**Work task**
Within the records, which lines hold the string "background"? Report each one by copying it.

******************************

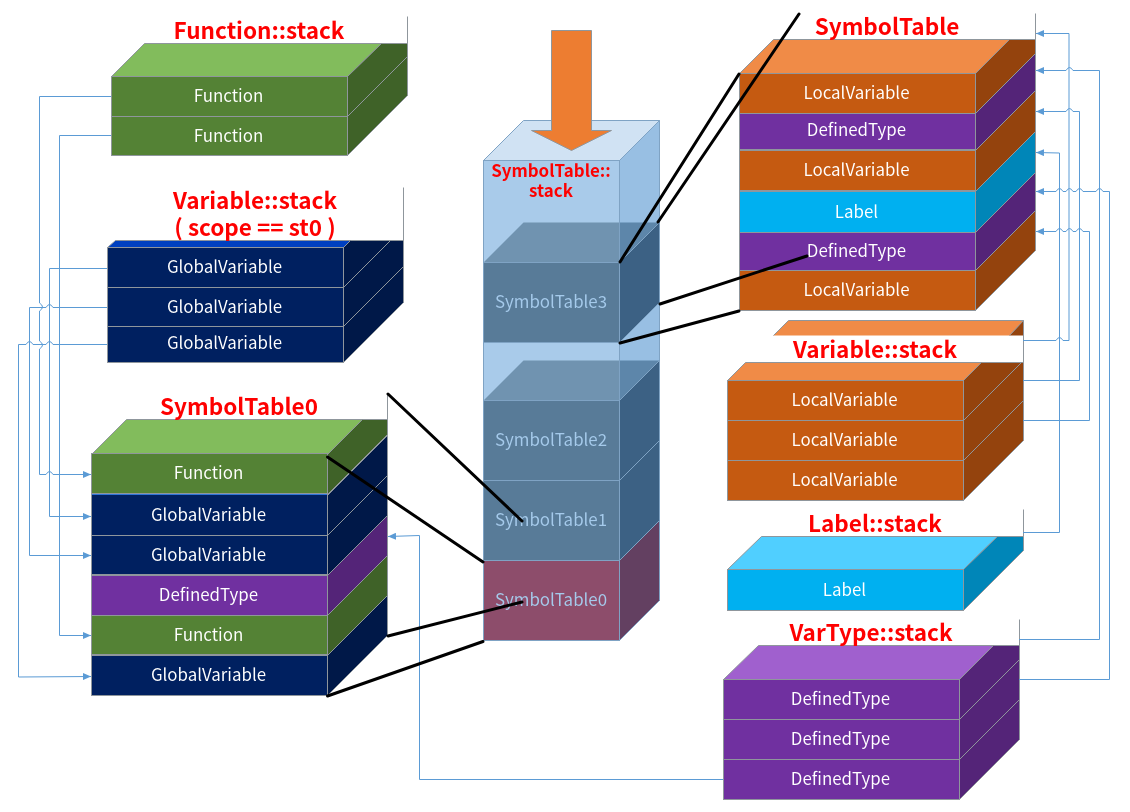
<!DOCTYPE html>
<html lang="en">
<head>
<meta charset="utf-8">
<title>Symbol table stacks</title>
<style>
:root {
  --green: #548235; --green-top: #82bc5c; --green-side: #3f6228;
  --navy: #002060; --navy-top: #0040c0; --navy-side: #001848;
  --orange: #c55a11; --orange-top: #f08b47; --orange-side: #94430d;
  --purple: #7030a0; --purple-top: #a060ce; --purple-side: #542478;
  --cyan: #00b0f0; --cyan-top: #50cfff; --cyan-side: #0086b8;
  --edge: #8f969c; --wire: #5b9bd5; --title: #fe0000;
  --glass: #a9cbea; --glass-top: #d0e2f3; --glass-side: #98bfe3; --glass-edge: #7fa3c4;
  --slate: #587b98; --slate-top: #7093b0; --slate-back: #5d86aa; --slate-side: #3c6184;
  --wine: #8d4d6b; --wine-side: #634061;
}
* { box-sizing: border-box; margin: 0; padding: 0; }
html, body { width: 1130px; height: 812px; overflow: hidden; background: #fff; }
.diagram {
  position: relative; width: 1130px; height: 812px; overflow: hidden;
  font: 16.9px/1 "Noto Sans CJK JP", "Noto Sans", sans-serif;
}
.diagram > svg { position: absolute; left: 0; top: 0; width: 1130px; height: 812px; }

.title {
  position: absolute; transform: translate(-50%, -50%); white-space: nowrap;
  font-size: 22.5px; line-height: 27px; font-weight: 700; text-align: center; color: var(--title);
}
.front {
  position: absolute; display: grid; width: 237px; list-style: none;
  color: #fff; border: solid var(--edge); border-width: 1px 1px 0;
}
.front li {
  display: flex; align-items: center; justify-content: center;
  padding: 0 2px 2px 0; border-bottom: 1px solid var(--edge); white-space: nowrap;
}
.front .seam { border-bottom-width: 2px; }
.front .raised { padding-bottom: 5px; }
.front .lit { border-top: 1px solid #2f75d8; }
.function { background: var(--green); }
.global { background: var(--navy); }
.local { background: var(--orange); }
.type { background: var(--purple); }
.label { background: var(--cyan); }

.column {
  position: absolute; left: 483px; top: 160px; width: 136px; height: 480px;
  display: grid; grid-template-rows: 102px 80px 58px 80px 80px 80px;
  list-style: none; color: #a5caeb; text-align: center;
}
.column li { display: flex; align-items: center; justify-content: center; padding-bottom: 1px; }
.column .caption {
  grid-row: 1; align-items: flex-start;
  font-size: 16.9px; line-height: 20px; font-weight: 700; color: var(--title);
}
.column .third { grid-row: 2; }
.column .second { grid-row: 4; }
.column .first { grid-row: 5; }
.column .base { grid-row: 6; }

.faces polygon, .faces rect, .faces polyline { stroke: var(--edge); stroke-width: 1; }
.faces polyline { fill: none; }
.faces .bare { stroke: none; }
.green-top { fill: var(--green-top); } .green-side { fill: var(--green-side); }
.navy-top { fill: var(--navy-top); } .navy-side { fill: var(--navy-side); }
.orange-top { fill: var(--orange-top); } .orange-side { fill: var(--orange-side); }
.purple-top { fill: var(--purple-top); } .purple-side { fill: var(--purple-side); }
.cyan-top { fill: var(--cyan-top); } .cyan-side { fill: var(--cyan-side); }
.faces .tower polygon, .faces .tower rect, .faces .tower polyline { stroke: var(--glass-edge); }
.faces .tower .bare { stroke: none; }
.wires { fill: none; stroke: var(--wire); stroke-width: 1; }
.wires path { marker-end: url(#tip); }
.zoom { stroke: #000; stroke-width: 3; stroke-linecap: round; }
</style>
</head>
<body>
<main class="diagram">
  <svg viewBox="0 0 1130 812" aria-hidden="true">
    <defs>
      <marker id="tip" viewBox="0 0 8 7" refX="8" refY="3.5" markerWidth="8" markerHeight="7" orient="auto">
        <polygon points="0,0 8,3.5 0,7" fill="#5b9bd5"/>
      </marker>
    </defs>

    <g class="faces" transform="translate(.5 .5)">
      <g id="function-stack">
        <polygon class="green-top" points="111,76 144,43 381,43 347,76"/>
        <polygon class="green-side" points="347,76 381,43 407,43 407,95 347,155"/>
        <polyline points="347,116 407,56"/>
        <polyline points="407,16 407,43"/>
      </g>
      <g id="global-variable-stack">
        <polygon class="navy-top" points="107,247 115,240 351,240 343,247"/>
        <polygon class="navy-side" points="343,247 350,240 403,240 403,302 343,362"/>
        <polyline points="343,287 390,240"/>
        <polyline points="343,326 403,266"/>
        <polyline points="403,187 403,240"/>
      </g>
      <g id="symbol-table-0">
        <polygon class="green-top" points="91,454 126,419 362,419 327,454"/>
        <polygon class="green-side" points="327,454 362,419 387,419 387,434 327,494"/>
        <polygon class="navy-side" points="327,495 387,435 387,515 327,575"/>
        <polyline points="327,535 387,475"/>
        <polygon class="purple-side" points="327,575 387,515 387,555 327,615"/>
        <polygon class="green-side" points="327,615 387,555 387,595 327,655"/>
        <polygon class="navy-side" points="327,655 387,595 387,635 327,695"/>
        <polyline points="387,394 387,419"/>
      </g>
      <g id="symbol-table">
        <polygon class="orange-top" points="739,73 773,39 1009,39 975,73"/>
        <polygon class="orange-side" points="975,73 1009,39 1035,39 1035,53 975,113"/>
        <polygon class="purple-side" points="975,113 1035,53 1035,90 975,150"/>
        <polygon class="orange-side" points="975,150 1035,90 1035,131 975,191"/>
        <polygon class="cyan-side" points="975,191 1035,131 1035,172 975,232"/>
        <polygon class="purple-side" points="975,232 1035,172 1035,210 975,270"/>
        <polygon class="orange-side" points="975,270 1035,210 1035,250 975,310"/>
        <polyline points="1035,13 1035,39"/>
      </g>
      <g id="local-variable-stack">
        <polygon class="orange-top bare" points="773,335 788,320 1023,320 1009,335"/>
        <polygon class="orange-side bare" points="1009,335 1023,320 1023,335"/>
        <polyline points="773,335 788,320 1023,320 1009,335"/>
        <polyline points="1023,320 1023,362"/>
        <polygon class="orange-top" points="727,380 745,362 981,362 963,380"/>
        <polygon class="orange-side" points="963,380 981,362 1023,362 1023,440 963,500"/>
        <polyline points="963,420 1021,362"/>
        <polyline points="963,460 1023,400"/>
      </g>
      <g id="label-stack">
        <polygon class="cyan-top" points="727,569 761,536 997,536 963,569"/>
        <polygon class="cyan-side" points="963,569 997,536 1023,536 1023,550 963,610"/>
        <polyline points="1023,509 1023,536"/>
      </g>
      <g id="type-stack">
        <polygon class="purple-top" points="723,679 758,645 993,645 959,679"/>
        <polygon class="purple-side" points="959,679 993,645 1019,645 1019,739 959,799"/>
        <polyline points="959,719 1019,659"/>
        <polyline points="959,759 1019,699"/>
        <polyline points="1019,619 1019,645"/>
      </g>

      <g class="tower">
        <polygon fill="var(--glass-top)" points="483,160 523,120 659,120 619,160"/>
        <polygon fill="var(--glass-side)" points="619,160 659,120 659,600 619,640"/>
        <rect fill="var(--glass)" x="483" y="160" width="136" height="480"/>
        <g id="block-3">
          <polygon class="bare" fill="var(--slate-top)" points="483,262 523,222 619,222 619,262"/>
          <polygon class="bare" fill="var(--slate-back)" points="619,222 659,222 619,262"/>
          <polygon fill="var(--slate-side)" points="619,262 659,222 659,302 619,342"/>
          <rect fill="var(--slate)" x="483" y="262" width="136" height="80"/>
        </g>
        <g id="blocks-2-1">
          <polygon class="bare" fill="var(--slate-top)" points="483,400 523,360 619,360 619,400"/>
          <polygon class="bare" fill="var(--slate-back)" points="619,360 659,360 619,400"/>
          <polygon fill="var(--slate-side)" points="619,400 659,360 659,520 619,560"/>
          <rect fill="var(--slate)" x="483" y="400" width="136" height="160"/>
          <polyline points="483,480 619,480 659,440"/>
        </g>
        <g id="block-0">
          <polygon fill="var(--wine-side)" points="619,560 659,520 659,600 619,640"/>
          <rect fill="var(--wine)" x="483" y="560" width="136" height="80"/>
        </g>
        <polyline points="619,160 619,640"/>
      </g>
      <polygon id="push-arrow" fill="#ed7d31" points="551,30 591,30 591,130 611,130 571,150 531,130 551,130"/>
    </g>

    <g class="wires">
      <path d="M111 96.5H39.5V303q6 4 0 8V341q6 4 0 8V474.5H46q3.5-6 7 0H91"/>
      <path d="M111 135.5H59.5V635.5H91"/>
      <path d="M107 268.5H49.5V516.5H91"/>
      <path d="M107 307.5H53q-3.5-6-7 0H29.5V555.5H91"/>
      <path d="M107 344.5H53q-3.5-6-7 0H33q-3.5-6-7 0H18.5V677L91 676.5"/>
      <path d="M723 779.5H419.5V535.5L388 536.5"/>
      <path d="M1023 340.5H1056q3.5-6 7 0H1069V33.5H1036"/>
      <path d="M1019 639.5H1099.5V70.5H1073q-3.5-6-7 0H1036"/>
      <path d="M1023 380.5H1079.5V111.5H1073q-3.5-6-7 0H1036"/>
      <path d="M1023 532.5H1059.5V153L1036 152.5"/>
      <path d="M1019 679.5H1109.5V191.5H1103q-3.5-6-7 0H1083q-3.5-6-7 0H1073q-3.5-6-7 0H1063q-3.5-6-7 0H1036"/>
      <path d="M1023 420.5H1089.5V231.5H1083q-3.5-6-7 0H1073q-3.5-6-7 0H1063q-3.5-6-7 0H1036"/>
    </g>
  </svg>

  <h2 class="title" style="left:259px;top:29px">Function::stack</h2>
  <ol class="front" style="left:111px;top:76px;grid-template-rows:40px 39px">
    <li class="function">Function</li>
    <li class="function">Function</li>
  </ol>

  <h2 class="title" style="left:255px;top:213px">Variable::stack<br>( scope == st0 )</h2>
  <ol class="front" style="left:107px;top:247px;grid-template-rows:40px 39px 36px">
    <li class="global">GlobalVariable</li>
    <li class="global">GlobalVariable</li>
    <li class="global raised">GlobalVariable</li>
  </ol>

  <h2 class="title" style="left:239px;top:405px">SymbolTable0</h2>
  <ol class="front" style="left:91px;top:453px;grid-template-rows:40px 42px 40px 40px 40px 40px">
    <li class="function">Function</li>
    <li class="global lit">GlobalVariable</li>
    <li class="global seam">GlobalVariable</li>
    <li class="type">DefinedType</li>
    <li class="function seam">Function</li>
    <li class="global">GlobalVariable</li>
  </ol>

  <ol class="column">
    <li class="caption">SymbolTable::<br>stack</li>
    <li class="third">SymbolTable3</li>
    <li class="second">SymbolTable2</li>
    <li class="first">SymbolTable1</li>
    <li class="base">SymbolTable0</li>
  </ol>

  <h2 class="title" style="left:887px;top:25px">SymbolTable</h2>
  <ol class="front" style="left:739px;top:73px;grid-template-rows:40px 37px 41px 41px 38px 40px">
    <li class="local">LocalVariable</li>
    <li class="type seam raised">DefinedType</li>
    <li class="local seam">LocalVariable</li>
    <li class="label">Label</li>
    <li class="type">DefinedType</li>
    <li class="local">LocalVariable</li>
  </ol>

  <h2 class="title" style="left:875px;top:348px">Variable::stack</h2>
  <ol class="front" style="left:727px;top:380px;grid-template-rows:40px 40px 40px">
    <li class="local">LocalVariable</li>
    <li class="local">LocalVariable</li>
    <li class="local">LocalVariable</li>
  </ol>

  <h2 class="title" style="left:875px;top:522px">Label::stack</h2>
  <ol class="front" style="left:727px;top:569px;grid-template-rows:41px">
    <li class="label">Label</li>
  </ol>

  <h2 class="title" style="left:871px;top:631px">VarType::stack</h2>
  <ol class="front" style="left:723px;top:679px;grid-template-rows:40px 40px 40px">
    <li class="type">DefinedType</li>
    <li class="type">DefinedType</li>
    <li class="type">DefinedType</li>
  </ol>

  <svg class="zoom" viewBox="0 0 1130 812" aria-hidden="true">
    <g id="zoom-table-0">
      <line x1="388" y1="394" x2="522" y2="521"/>
      <line x1="327.5" y1="457" x2="483" y2="562"/>
      <line x1="388" y1="636" x2="522" y2="602"/>
      <line x1="327.5" y1="696" x2="483" y2="641.5"/>
    </g>
    <g id="zoom-table-3">
      <line x1="620" y1="262" x2="739" y2="74"/>
      <line x1="658" y1="222" x2="799" y2="14"/>
      <line x1="660" y1="304" x2="807" y2="256"/>
      <line x1="620" y1="343" x2="739" y2="311"/>
    </g>
  </svg>
</main>
</body>
</html>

******************************

**Output of the task**
html, body { width: 1130px; height: 812px; overflow: hidden; background: #fff; }
.function { background: var(--green); }
.global { background: var(--navy); }
.local { background: var(--orange); }
.type { background: var(--purple); }
.label { background: var(--cyan); }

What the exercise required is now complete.